Stored data entries:

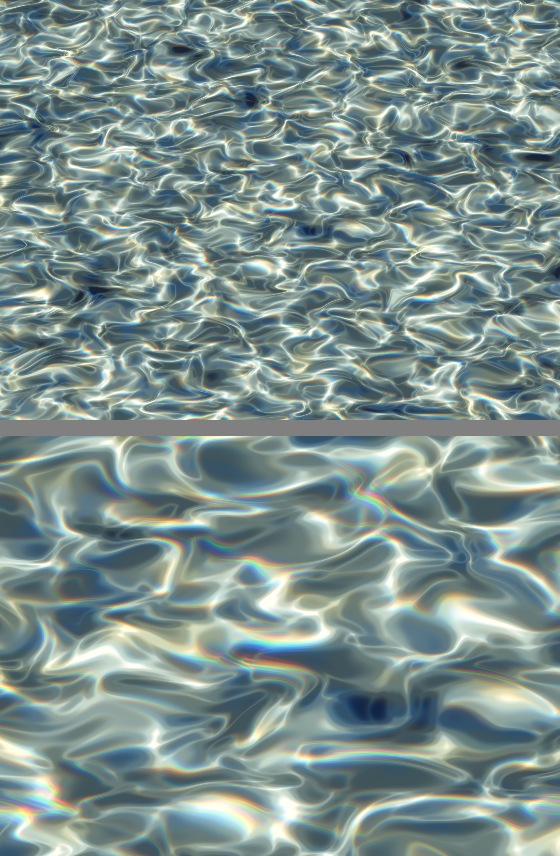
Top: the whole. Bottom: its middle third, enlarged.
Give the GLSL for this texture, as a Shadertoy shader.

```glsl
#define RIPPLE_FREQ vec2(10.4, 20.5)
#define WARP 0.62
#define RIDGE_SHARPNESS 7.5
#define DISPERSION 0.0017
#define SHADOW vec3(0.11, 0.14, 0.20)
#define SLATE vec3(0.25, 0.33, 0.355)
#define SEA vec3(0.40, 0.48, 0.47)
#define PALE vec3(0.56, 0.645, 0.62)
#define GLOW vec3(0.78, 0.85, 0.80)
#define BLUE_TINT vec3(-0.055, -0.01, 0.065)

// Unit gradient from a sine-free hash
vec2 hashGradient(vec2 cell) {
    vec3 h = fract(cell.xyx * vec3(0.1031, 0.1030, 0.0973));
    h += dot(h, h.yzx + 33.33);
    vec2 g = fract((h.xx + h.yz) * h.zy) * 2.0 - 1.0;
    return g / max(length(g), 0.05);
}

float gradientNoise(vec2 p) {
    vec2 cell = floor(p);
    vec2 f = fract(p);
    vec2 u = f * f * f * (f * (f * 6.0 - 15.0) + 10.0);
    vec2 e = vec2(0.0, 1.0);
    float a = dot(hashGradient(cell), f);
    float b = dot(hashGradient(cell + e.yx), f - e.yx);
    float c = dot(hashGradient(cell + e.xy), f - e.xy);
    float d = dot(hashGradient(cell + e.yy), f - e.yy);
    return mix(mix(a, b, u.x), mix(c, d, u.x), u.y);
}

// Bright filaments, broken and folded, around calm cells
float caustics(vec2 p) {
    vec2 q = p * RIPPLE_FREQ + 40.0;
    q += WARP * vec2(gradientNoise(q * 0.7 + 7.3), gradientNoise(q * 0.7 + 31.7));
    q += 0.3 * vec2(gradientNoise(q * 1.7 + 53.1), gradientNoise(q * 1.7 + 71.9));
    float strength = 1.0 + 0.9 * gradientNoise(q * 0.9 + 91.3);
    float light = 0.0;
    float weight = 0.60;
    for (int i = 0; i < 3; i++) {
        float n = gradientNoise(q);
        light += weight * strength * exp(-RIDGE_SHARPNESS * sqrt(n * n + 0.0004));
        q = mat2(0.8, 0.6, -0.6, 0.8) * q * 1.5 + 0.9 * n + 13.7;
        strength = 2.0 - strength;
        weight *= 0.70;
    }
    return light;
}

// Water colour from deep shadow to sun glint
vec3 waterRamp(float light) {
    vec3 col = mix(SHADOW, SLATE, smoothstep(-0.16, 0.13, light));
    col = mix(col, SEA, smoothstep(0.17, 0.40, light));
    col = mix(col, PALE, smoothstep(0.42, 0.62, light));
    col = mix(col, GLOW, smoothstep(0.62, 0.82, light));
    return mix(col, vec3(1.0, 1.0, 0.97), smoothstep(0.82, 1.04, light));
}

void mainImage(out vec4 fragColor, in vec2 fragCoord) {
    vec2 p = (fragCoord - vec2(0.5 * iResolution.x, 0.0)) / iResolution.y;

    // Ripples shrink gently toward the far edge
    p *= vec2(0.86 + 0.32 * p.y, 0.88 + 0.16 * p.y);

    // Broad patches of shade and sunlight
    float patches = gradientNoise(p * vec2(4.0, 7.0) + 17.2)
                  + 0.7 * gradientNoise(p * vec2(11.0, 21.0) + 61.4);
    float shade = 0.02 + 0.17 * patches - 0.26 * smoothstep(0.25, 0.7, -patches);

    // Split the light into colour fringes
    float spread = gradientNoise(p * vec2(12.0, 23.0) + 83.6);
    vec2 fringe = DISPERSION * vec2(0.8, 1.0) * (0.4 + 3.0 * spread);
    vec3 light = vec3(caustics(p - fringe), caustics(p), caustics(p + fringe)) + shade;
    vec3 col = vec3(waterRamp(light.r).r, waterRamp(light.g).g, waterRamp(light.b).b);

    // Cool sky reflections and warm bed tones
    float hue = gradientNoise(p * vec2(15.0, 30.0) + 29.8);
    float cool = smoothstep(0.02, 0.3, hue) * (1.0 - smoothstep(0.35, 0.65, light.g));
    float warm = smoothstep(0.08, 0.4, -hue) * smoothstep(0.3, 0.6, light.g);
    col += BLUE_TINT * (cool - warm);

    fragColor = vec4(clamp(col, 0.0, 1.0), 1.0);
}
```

— What is being asked —
Your reply should be a single number: the count of lines above that include the string "hashGradient".

— Output for this exercise —
5